WHAT NEEDS TO BE DONE:
Your job is to reproduce all of the data exactly.

======== DATA EXTRACT ========

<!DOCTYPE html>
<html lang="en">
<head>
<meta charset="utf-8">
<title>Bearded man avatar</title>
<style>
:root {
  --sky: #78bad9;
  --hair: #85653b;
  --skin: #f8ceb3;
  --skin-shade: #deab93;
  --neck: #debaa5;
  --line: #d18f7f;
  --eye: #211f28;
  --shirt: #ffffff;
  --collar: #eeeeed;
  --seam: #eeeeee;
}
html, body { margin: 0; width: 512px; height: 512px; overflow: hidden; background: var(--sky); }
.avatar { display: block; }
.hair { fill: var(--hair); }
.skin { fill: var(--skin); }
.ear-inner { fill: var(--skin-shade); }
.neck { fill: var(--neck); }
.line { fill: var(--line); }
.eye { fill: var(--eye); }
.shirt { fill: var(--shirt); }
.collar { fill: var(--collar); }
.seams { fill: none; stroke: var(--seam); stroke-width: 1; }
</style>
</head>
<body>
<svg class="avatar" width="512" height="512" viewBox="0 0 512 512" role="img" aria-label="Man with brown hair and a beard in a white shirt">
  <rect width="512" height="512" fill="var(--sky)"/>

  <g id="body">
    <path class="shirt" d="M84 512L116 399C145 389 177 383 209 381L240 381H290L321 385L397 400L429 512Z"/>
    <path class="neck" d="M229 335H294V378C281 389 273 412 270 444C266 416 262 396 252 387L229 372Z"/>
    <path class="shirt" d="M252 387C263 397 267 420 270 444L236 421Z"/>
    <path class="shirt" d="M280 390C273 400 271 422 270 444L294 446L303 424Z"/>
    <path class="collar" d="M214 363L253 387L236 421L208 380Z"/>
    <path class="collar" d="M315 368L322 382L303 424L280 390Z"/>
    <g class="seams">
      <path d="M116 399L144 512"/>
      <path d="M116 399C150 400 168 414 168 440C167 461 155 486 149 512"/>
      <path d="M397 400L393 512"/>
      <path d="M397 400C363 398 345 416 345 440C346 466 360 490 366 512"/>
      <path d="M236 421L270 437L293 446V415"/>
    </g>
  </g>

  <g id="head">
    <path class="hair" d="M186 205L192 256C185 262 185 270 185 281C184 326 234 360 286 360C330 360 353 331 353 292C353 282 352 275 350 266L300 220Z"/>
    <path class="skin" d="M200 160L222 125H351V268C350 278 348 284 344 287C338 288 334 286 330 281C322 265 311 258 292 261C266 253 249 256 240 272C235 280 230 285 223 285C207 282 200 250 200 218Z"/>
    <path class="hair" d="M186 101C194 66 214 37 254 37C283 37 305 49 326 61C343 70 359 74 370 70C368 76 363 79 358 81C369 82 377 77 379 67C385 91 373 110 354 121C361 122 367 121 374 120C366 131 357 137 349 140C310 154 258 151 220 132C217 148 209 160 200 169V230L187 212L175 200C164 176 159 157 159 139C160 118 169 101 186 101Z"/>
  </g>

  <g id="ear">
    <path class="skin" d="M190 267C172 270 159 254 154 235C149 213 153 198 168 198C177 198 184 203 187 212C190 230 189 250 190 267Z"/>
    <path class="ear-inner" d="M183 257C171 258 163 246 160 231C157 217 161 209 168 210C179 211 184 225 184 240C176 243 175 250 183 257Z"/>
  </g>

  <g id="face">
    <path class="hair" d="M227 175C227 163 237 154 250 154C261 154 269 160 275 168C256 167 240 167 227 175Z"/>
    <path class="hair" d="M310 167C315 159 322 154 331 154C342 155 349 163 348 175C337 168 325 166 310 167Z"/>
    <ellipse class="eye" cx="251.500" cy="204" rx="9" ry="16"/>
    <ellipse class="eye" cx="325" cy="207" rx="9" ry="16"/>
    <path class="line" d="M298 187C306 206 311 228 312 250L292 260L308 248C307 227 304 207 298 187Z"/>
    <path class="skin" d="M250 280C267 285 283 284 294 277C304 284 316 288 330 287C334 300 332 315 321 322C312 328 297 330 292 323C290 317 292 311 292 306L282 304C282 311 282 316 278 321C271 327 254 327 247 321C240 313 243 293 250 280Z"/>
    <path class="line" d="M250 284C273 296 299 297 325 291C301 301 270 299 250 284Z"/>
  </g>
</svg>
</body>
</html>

========

ANSWER TO THIS TASK:
<!DOCTYPE html>
<html lang="en">
<head>
<meta charset="utf-8">
<title>Bearded man avatar</title>
<style>
:root {
  --sky: #78bad9;
  --hair: #85653b;
  --skin: #f8ceb3;
  --skin-shade: #deab93;
  --neck: #debaa5;
  --line: #d18f7f;
  --eye: #211f28;
  --shirt: #ffffff;
  --collar: #eeeeed;
  --seam: #eeeeee;
}
html, body { margin: 0; width: 512px; height: 512px; overflow: hidden; background: var(--sky); }
.avatar { display: block; }
.hair { fill: var(--hair); }
.skin { fill: var(--skin); }
.ear-inner { fill: var(--skin-shade); }
.neck { fill: var(--neck); }
.line { fill: var(--line); }
.eye { fill: var(--eye); }
.shirt { fill: var(--shirt); }
.collar { fill: var(--collar); }
.seams { fill: none; stroke: var(--seam); stroke-width: 1; }
</style>
</head>
<body>
<svg class="avatar" width="512" height="512" viewBox="0 0 512 512" role="img" aria-label="Man with brown hair and a beard in a white shirt">
  <rect width="512" height="512" fill="var(--sky)"/>

  <g id="body">
    <path class="shirt" d="M84 512L116 399C145 389 177 383 209 381L240 381H290L321 385L397 400L429 512Z"/>
    <path class="neck" d="M229 335H294V378C281 389 273 412 270 444C266 416 262 396 252 387L229 372Z"/>
    <path class="shirt" d="M252 387C263 397 267 420 270 444L236 421Z"/>
    <path class="shirt" d="M280 390C273 400 271 422 270 444L294 446L303 424Z"/>
    <path class="collar" d="M214 363L253 387L236 421L208 380Z"/>
    <path class="collar" d="M315 368L322 382L303 424L280 390Z"/>
    <g class="seams">
      <path d="M116 399L144 512"/>
      <path d="M116 399C150 400 168 414 168 440C167 461 155 486 149 512"/>
      <path d="M397 400L393 512"/>
      <path d="M397 400C363 398 345 416 345 440C346 466 360 490 366 512"/>
      <path d="M236 421L270 437L293 446V415"/>
    </g>
  </g>

  <g id="head">
    <path class="hair" d="M186 205L192 256C185 262 185 270 185 281C184 326 234 360 286 360C330 360 353 331 353 292C353 282 352 275 350 266L300 220Z"/>
    <path class="skin" d="M200 160L222 125H351V268C350 278 348 284 344 287C338 288 334 286 330 281C322 265 311 258 292 261C266 253 249 256 240 272C235 280 230 285 223 285C207 282 200 250 200 218Z"/>
    <path class="hair" d="M186 101C194 66 214 37 254 37C283 37 305 49 326 61C343 70 359 74 370 70C368 76 363 79 358 81C369 82 377 77 379 67C385 91 373 110 354 121C361 122 367 121 374 120C366 131 357 137 349 140C310 154 258 151 220 132C217 148 209 160 200 169V230L187 212L175 200C164 176 159 157 159 139C160 118 169 101 186 101Z"/>
  </g>

  <g id="ear">
    <path class="skin" d="M190 267C172 270 159 254 154 235C149 213 153 198 168 198C177 198 184 203 187 212C190 230 189 250 190 267Z"/>
    <path class="ear-inner" d="M183 257C171 258 163 246 160 231C157 217 161 209 168 210C179 211 184 225 184 240C176 243 175 250 183 257Z"/>
  </g>

  <g id="face">
    <path class="hair" d="M227 175C227 163 237 154 250 154C261 154 269 160 275 168C256 167 240 167 227 175Z"/>
    <path class="hair" d="M310 167C315 159 322 154 331 154C342 155 349 163 348 175C337 168 325 166 310 167Z"/>
    <ellipse class="eye" cx="251.500" cy="204" rx="9" ry="16"/>
    <ellipse class="eye" cx="325" cy="207" rx="9" ry="16"/>
    <path class="line" d="M298 187C306 206 311 228 312 250L292 260L308 248C307 227 304 207 298 187Z"/>
    <path class="skin" d="M250 280C267 285 283 284 294 277C304 284 316 288 330 287C334 300 332 315 321 322C312 328 297 330 292 323C290 317 292 311 292 306L282 304C282 311 282 316 278 321C271 327 254 327 247 321C240 313 243 293 250 280Z"/>
    <path class="line" d="M250 284C273 296 299 297 325 291C301 301 270 299 250 284Z"/>
  </g>
</svg>
</body>
</html>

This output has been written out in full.